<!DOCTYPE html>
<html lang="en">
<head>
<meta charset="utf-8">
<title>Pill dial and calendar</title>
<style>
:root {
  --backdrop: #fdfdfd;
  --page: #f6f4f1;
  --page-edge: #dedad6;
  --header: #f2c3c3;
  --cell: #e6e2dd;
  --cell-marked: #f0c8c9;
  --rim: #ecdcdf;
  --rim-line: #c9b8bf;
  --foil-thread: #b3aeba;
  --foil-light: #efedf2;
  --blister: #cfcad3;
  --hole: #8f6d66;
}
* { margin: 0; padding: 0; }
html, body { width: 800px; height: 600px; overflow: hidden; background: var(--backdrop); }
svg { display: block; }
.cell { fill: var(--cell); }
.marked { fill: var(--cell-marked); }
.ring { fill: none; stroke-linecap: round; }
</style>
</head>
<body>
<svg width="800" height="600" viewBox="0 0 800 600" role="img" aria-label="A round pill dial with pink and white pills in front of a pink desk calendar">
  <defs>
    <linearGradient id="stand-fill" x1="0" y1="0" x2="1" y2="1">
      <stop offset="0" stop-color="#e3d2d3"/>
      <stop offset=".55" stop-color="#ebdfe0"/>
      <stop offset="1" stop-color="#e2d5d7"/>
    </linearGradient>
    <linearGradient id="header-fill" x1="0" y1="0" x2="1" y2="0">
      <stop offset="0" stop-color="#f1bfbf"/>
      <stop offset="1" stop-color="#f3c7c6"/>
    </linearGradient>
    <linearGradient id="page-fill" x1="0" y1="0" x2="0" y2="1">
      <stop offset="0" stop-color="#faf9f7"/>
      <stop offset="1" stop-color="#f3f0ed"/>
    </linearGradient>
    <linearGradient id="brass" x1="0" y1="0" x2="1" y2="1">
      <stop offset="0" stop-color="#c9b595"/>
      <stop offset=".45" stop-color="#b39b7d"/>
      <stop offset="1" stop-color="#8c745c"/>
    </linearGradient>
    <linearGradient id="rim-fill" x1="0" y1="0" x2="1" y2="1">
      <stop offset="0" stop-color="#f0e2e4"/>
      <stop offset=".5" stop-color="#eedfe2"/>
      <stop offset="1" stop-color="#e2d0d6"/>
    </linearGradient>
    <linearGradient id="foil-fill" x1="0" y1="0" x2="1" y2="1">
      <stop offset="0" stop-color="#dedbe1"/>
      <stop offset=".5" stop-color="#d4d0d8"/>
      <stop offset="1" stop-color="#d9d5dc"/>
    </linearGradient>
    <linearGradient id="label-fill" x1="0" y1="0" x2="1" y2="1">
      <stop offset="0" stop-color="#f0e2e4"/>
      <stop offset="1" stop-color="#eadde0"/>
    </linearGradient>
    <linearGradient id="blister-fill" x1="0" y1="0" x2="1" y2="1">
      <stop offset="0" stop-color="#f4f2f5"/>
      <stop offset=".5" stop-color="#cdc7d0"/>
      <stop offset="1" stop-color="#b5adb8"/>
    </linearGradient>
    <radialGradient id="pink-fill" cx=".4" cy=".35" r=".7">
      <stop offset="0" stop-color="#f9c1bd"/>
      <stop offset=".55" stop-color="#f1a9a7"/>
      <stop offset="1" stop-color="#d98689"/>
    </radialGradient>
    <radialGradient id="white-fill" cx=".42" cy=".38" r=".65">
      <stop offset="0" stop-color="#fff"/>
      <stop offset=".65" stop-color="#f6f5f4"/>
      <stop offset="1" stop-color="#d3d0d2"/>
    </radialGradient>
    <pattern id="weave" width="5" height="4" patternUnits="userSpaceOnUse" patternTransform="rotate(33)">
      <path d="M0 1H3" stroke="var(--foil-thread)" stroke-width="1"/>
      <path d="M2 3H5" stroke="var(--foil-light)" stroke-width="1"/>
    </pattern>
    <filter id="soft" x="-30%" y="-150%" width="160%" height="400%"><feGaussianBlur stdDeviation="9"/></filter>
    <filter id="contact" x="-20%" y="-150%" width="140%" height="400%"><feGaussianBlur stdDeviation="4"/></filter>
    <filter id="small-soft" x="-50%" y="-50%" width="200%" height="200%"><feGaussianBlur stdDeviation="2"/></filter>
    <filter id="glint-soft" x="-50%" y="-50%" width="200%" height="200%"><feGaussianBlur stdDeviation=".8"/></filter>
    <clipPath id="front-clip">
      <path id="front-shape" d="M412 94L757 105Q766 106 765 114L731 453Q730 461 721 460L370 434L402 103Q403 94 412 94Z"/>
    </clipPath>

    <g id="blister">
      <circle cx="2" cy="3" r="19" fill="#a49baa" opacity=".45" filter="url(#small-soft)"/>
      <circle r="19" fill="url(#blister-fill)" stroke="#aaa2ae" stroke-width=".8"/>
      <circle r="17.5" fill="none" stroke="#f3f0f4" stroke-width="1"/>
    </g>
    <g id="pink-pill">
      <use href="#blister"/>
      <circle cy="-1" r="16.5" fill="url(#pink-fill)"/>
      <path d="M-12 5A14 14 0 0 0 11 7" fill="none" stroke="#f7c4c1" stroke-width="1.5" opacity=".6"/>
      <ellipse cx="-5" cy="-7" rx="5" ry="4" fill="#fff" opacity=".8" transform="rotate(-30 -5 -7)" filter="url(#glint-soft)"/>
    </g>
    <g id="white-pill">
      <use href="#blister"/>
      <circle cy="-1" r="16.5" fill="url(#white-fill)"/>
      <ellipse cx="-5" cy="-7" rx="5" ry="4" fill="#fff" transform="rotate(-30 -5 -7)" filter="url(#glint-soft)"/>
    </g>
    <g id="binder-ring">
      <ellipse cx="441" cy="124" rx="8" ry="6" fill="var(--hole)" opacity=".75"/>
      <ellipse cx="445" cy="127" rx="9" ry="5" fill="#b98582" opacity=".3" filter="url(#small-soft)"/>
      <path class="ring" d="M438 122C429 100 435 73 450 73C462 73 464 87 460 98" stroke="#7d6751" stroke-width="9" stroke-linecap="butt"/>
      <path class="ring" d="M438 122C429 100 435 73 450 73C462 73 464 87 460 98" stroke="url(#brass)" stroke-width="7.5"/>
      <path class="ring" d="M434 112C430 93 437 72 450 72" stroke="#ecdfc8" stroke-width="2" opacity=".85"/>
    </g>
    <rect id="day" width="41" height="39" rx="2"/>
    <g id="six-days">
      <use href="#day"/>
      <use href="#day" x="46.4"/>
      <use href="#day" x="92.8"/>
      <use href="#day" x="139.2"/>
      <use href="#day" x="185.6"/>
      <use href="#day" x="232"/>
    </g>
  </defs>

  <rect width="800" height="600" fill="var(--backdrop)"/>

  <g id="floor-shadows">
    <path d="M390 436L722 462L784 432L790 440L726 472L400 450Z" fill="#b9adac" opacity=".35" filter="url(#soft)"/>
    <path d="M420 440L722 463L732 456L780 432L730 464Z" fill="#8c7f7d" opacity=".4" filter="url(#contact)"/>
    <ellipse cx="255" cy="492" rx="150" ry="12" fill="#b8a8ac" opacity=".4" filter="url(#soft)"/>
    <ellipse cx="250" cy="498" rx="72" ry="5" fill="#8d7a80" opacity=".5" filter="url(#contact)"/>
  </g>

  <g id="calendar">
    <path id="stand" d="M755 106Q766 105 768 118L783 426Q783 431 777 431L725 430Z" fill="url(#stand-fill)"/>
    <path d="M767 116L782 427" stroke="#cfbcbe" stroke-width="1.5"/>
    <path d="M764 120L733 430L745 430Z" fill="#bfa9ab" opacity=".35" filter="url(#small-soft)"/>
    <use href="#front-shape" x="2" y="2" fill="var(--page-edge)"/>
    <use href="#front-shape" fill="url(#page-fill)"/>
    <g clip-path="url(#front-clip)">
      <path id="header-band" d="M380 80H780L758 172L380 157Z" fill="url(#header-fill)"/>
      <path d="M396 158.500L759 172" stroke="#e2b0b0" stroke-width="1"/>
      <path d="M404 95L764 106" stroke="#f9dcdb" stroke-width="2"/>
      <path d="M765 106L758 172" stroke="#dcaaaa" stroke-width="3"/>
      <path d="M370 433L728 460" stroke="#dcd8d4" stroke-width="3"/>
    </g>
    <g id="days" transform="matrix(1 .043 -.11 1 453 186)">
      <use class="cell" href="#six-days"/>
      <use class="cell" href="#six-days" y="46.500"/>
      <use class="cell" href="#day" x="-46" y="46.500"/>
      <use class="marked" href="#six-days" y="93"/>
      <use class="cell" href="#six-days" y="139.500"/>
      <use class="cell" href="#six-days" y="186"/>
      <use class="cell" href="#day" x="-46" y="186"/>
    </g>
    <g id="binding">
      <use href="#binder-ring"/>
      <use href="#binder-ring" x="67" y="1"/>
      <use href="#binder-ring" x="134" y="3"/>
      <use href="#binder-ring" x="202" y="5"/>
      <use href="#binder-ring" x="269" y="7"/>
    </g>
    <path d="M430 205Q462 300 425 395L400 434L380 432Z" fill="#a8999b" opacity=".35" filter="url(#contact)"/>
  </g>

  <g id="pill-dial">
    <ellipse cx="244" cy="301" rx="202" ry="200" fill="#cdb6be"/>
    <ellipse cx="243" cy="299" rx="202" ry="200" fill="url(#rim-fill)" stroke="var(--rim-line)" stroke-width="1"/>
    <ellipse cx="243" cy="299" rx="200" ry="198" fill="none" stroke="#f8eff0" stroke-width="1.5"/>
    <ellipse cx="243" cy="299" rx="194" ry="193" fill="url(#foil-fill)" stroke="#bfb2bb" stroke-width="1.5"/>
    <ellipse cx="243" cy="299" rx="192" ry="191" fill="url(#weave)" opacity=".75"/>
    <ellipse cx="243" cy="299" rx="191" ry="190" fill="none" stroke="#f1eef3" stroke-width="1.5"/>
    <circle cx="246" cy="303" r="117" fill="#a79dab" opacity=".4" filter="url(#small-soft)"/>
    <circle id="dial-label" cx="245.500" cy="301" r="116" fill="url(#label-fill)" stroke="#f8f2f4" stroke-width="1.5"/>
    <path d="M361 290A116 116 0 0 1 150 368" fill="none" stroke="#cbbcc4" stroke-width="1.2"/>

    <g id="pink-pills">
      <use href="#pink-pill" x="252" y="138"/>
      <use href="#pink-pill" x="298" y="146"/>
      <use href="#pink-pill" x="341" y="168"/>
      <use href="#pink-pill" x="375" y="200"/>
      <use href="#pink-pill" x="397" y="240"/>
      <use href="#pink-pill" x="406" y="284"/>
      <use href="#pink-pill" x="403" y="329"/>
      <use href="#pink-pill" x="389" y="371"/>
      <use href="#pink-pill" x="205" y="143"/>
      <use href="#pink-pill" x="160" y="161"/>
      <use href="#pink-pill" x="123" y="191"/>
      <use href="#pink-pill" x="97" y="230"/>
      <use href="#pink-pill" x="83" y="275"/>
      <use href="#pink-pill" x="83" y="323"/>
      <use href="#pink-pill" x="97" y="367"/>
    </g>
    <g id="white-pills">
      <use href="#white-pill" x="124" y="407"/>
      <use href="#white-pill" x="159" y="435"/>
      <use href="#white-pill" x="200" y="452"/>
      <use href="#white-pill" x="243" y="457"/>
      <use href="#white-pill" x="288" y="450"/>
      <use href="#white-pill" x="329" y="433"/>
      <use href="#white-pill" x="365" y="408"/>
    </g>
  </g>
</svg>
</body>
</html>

------------------------------

* [ASSIGNMENT]
Your answer should be one number: how many lines above include the word "weave".

* [EXERCISE SOLUTION]
2